Work item:
Find the word "best" in the records below. List each line containing it.

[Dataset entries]
==========

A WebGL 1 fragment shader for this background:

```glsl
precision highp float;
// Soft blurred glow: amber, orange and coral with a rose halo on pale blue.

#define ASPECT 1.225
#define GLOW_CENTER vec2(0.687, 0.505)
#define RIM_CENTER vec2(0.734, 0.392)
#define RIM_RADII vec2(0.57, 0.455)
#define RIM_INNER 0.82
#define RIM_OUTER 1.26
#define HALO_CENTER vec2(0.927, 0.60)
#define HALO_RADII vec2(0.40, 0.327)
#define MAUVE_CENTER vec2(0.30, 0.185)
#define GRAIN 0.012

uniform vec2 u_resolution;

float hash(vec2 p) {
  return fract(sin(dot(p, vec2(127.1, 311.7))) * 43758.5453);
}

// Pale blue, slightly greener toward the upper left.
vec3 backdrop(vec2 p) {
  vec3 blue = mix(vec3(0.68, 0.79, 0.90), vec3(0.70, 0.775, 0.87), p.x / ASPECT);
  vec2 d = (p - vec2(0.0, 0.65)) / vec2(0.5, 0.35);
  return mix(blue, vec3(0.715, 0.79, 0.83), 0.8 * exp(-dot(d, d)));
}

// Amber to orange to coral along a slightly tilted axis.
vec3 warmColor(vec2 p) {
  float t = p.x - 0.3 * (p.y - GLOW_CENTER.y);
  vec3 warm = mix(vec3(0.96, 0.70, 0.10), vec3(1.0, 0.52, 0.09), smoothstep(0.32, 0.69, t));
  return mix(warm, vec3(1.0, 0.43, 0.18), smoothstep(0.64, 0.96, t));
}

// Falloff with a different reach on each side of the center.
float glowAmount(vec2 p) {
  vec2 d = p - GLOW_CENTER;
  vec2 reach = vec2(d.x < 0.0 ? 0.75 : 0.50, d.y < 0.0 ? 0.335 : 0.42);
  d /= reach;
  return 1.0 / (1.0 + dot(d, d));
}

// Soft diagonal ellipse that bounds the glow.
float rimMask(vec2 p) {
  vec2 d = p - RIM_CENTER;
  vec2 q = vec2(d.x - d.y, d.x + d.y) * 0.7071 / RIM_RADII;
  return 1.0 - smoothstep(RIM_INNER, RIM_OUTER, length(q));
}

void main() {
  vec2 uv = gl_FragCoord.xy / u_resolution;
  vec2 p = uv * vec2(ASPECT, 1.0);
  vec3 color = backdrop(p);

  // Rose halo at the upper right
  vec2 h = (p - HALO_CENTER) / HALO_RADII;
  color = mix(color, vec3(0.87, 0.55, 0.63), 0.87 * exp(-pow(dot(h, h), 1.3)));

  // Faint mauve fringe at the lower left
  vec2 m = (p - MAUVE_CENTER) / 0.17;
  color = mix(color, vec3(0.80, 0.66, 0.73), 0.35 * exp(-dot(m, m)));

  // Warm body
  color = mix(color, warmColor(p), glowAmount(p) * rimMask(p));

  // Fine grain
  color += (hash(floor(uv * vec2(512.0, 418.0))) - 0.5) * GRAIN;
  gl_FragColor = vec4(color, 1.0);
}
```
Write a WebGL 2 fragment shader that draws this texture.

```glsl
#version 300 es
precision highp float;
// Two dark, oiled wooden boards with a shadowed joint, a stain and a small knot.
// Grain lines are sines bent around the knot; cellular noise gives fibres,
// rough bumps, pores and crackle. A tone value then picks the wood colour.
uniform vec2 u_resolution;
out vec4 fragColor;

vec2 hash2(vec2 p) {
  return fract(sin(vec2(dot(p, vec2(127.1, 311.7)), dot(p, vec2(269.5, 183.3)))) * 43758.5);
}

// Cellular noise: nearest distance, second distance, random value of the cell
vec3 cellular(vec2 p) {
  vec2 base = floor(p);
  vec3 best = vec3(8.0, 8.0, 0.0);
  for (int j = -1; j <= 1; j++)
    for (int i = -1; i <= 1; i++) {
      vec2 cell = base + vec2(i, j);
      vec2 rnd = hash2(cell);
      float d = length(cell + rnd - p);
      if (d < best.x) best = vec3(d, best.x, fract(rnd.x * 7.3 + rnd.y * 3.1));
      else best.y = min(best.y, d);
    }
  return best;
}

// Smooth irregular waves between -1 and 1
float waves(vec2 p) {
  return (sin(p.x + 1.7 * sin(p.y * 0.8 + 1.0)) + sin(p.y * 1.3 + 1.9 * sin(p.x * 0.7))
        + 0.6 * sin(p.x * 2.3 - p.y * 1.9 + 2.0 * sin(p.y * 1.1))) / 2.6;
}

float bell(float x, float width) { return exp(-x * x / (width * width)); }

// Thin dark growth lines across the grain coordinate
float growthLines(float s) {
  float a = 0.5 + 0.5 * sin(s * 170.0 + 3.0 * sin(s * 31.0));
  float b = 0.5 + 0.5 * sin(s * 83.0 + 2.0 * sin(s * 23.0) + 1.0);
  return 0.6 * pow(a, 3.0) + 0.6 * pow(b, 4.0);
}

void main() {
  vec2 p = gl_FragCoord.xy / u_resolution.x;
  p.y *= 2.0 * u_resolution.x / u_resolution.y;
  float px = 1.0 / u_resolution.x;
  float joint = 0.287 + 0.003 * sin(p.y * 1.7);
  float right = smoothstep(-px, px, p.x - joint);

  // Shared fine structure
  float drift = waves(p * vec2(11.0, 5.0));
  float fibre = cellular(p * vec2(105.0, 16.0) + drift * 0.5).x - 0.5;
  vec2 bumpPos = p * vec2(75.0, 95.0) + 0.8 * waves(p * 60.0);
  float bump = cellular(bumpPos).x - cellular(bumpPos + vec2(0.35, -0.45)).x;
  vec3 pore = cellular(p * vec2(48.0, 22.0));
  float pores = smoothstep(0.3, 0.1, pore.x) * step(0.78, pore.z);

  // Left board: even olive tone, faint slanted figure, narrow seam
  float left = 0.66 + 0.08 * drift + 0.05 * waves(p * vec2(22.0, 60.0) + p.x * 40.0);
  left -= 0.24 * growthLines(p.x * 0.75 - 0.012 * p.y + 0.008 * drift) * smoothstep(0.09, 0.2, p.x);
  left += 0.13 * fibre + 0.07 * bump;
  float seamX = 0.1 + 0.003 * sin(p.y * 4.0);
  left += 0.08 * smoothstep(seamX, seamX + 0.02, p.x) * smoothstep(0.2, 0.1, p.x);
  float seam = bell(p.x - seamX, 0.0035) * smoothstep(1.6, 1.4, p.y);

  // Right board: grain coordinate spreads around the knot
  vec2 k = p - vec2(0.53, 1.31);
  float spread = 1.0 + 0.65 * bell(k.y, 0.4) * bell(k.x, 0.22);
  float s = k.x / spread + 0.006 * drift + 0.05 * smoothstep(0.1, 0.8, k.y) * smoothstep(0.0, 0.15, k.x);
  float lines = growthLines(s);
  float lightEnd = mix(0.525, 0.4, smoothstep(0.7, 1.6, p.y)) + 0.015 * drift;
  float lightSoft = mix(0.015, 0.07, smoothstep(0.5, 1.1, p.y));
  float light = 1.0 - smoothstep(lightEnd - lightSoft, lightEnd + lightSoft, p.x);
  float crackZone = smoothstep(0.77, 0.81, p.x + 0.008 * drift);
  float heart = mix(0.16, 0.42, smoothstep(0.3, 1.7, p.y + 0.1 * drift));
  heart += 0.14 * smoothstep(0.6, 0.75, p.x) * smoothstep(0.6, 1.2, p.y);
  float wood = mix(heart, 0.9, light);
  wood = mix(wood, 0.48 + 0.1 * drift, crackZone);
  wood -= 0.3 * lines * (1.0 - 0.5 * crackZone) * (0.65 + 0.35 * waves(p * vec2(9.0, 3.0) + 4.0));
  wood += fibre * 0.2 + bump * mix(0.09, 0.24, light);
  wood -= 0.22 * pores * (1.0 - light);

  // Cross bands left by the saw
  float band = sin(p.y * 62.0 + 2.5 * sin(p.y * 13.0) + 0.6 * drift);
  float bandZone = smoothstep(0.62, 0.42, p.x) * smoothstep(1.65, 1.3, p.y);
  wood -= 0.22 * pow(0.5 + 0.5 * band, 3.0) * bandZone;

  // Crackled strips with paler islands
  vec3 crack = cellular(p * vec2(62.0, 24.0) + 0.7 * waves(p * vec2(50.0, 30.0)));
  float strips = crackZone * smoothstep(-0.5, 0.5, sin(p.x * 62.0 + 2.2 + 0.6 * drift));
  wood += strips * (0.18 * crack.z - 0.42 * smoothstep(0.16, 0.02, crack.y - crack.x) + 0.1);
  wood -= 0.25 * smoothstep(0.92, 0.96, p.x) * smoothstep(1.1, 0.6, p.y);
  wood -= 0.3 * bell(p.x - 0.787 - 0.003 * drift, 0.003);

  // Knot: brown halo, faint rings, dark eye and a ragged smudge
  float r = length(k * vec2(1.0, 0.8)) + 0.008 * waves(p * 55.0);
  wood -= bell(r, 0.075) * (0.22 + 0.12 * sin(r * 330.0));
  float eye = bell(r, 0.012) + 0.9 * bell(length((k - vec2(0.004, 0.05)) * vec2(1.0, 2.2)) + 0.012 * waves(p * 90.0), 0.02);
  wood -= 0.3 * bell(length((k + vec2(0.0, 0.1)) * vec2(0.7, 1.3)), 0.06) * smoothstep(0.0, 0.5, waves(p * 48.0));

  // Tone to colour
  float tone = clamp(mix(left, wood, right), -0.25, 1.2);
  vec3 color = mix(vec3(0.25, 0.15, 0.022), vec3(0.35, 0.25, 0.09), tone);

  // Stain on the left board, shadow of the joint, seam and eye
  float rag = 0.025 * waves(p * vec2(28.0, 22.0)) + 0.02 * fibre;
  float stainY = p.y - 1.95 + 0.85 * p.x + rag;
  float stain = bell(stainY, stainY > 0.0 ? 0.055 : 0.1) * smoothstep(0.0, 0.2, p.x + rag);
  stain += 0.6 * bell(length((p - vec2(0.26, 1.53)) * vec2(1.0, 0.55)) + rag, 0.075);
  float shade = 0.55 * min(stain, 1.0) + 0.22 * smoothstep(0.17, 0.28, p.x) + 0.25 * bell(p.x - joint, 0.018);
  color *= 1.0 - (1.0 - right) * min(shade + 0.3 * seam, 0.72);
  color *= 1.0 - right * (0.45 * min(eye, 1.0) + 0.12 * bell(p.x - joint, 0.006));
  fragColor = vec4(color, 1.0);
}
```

==========

Task result:
  vec3 best = vec3(8.0, 8.0, 0.0);
      if (d < best.x) best = vec3(d, best.x, fract(rnd.x * 7.3 + rnd.y * 3.1));
      else best.y = min(best.y, d);
  return best;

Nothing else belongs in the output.